■ **TASK DESCRIPTION**:
Across the records below, how many lines include the word "SETTLE"? State only the number.

==*==

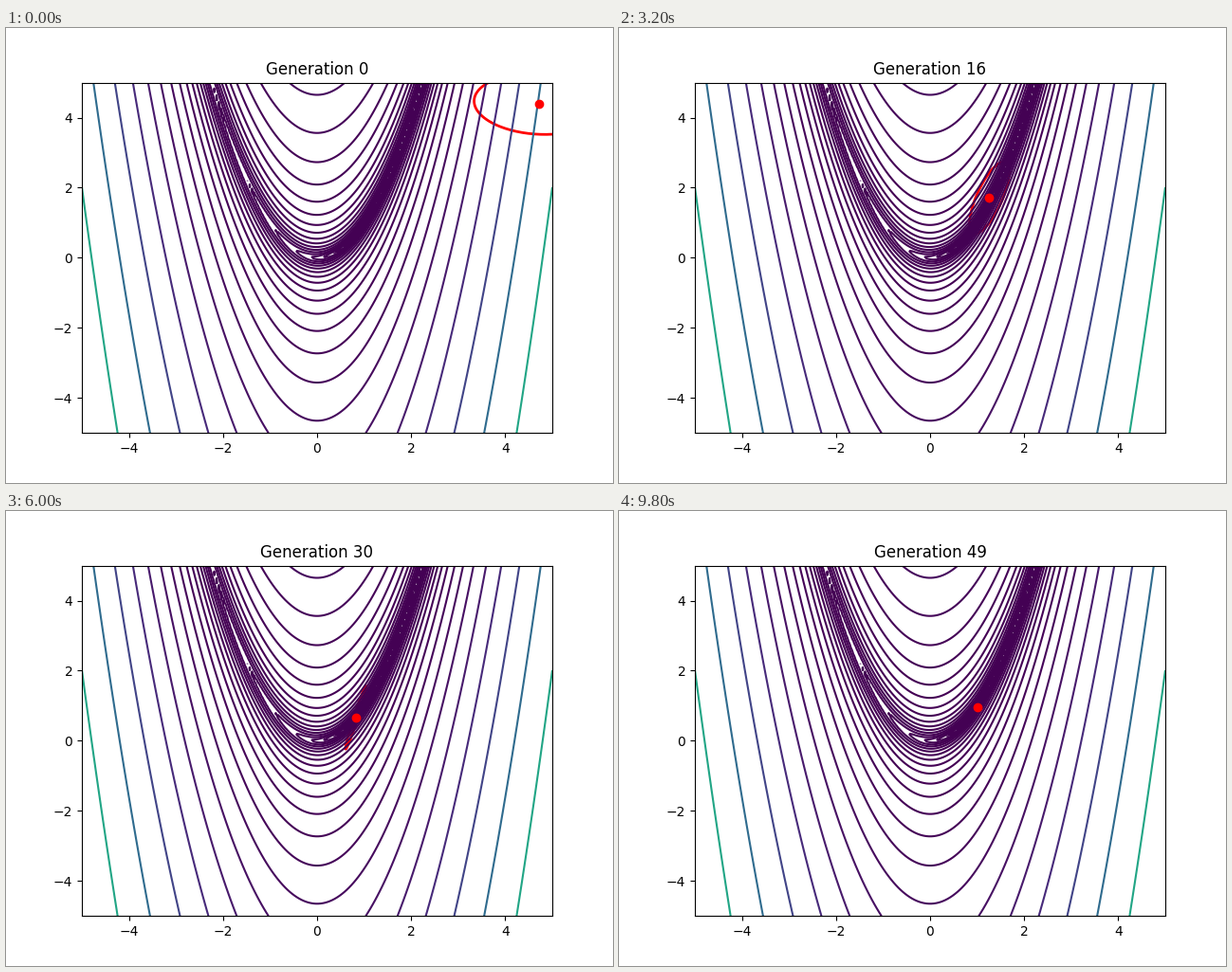
A matplotlib script that plays this animation: 640x480 px, repeating every 10 s.

```python
import numpy as np
import matplotlib.pyplot as plt
from matplotlib.animation import FuncAnimation

GENERATIONS = 50
SETTLE = 21  # from here on the mean glides into the optimum

# turning points of the search: generation -> mean x, mean y
TURNS = {0: (4.718, 4.394), 6: (1.17, 2.28), 9: (0.444, 0.31), 12: (0.35, 0.15),
         16: (1.26, 1.713), 18: (0.1, 0.25), SETTLE: (0.544, 0.376)}
GOAL = (1.018, 0.971)

# generation -> half width and half height of the ellipse
SIZES = {0: (1.38, 0.874), 9: (0.64, 0.695), 16: (0.42, 1.02),
         SETTLE: (0.20, 0.68), 30: (0.22, 0.90), 49: (0.04, 0.10)}


def rosenbrock(x, y):
    return (1 - x) ** 2 + 100 * (y - x ** 2) ** 2


def along(keys, gen):
    """Linear path through the key points."""
    return [np.interp(gen, list(keys), col) for col in zip(*keys.values())]


def ease_out(a, b, p, power):
    return a + (b - a) * (1 - (1 - p) ** power)


def mean_at(gen):
    x, y = along(TURNS, gen)
    if gen > SETTLE:
        p = (gen - SETTLE) / (GENERATIONS - 1 - SETTLE)
        x = ease_out(x, GOAL[0], p, 2.3)
        y = ease_out(y, GOAL[1], p, 1.7)
    return x, y


def correlation(gen):
    return 0.98 - 1.07 * np.exp(-(gen / 14) ** 2.5)


fig, ax = plt.subplots(figsize=(6.4, 4.8), dpi=100)

axis = np.linspace(-5, 5, 200)
X, Y = np.meshgrid(axis, axis)
Z = rosenbrock(X, Y)
ax.contour(X, Y, Z, levels=np.geomspace(Z.min(), Z.max(), 30), cmap="viridis")

# the ellipse lies beneath the contour lines, the mean above them
ellipse, = ax.plot([], [], color="red", lw=2, zorder=1)
mean, = ax.plot([], [], "ro")
title = ax.set_title("Generation 0")
ax.set_xlim(-5, 5)
ax.set_ylim(-5, 5)

theta = np.linspace(0, 2 * np.pi, 200)


def update(gen):
    x, y = mean_at(gen)
    sx, sy = along(SIZES, gen)
    rho = correlation(gen)
    c, s = np.cos(theta), np.sin(theta)
    ellipse.set_data(x + sx * c, y + sy * (rho * c + np.sqrt(1 - rho ** 2) * s))
    mean.set_data([x], [y])
    title.set_text(f"Generation {gen}")
    return ellipse, mean, title


anim = FuncAnimation(fig, update, frames=GENERATIONS, interval=200,
                     repeat=True, repeat_delay=0)
plt.show()
```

==*==

■ **TASK RESULT**:
5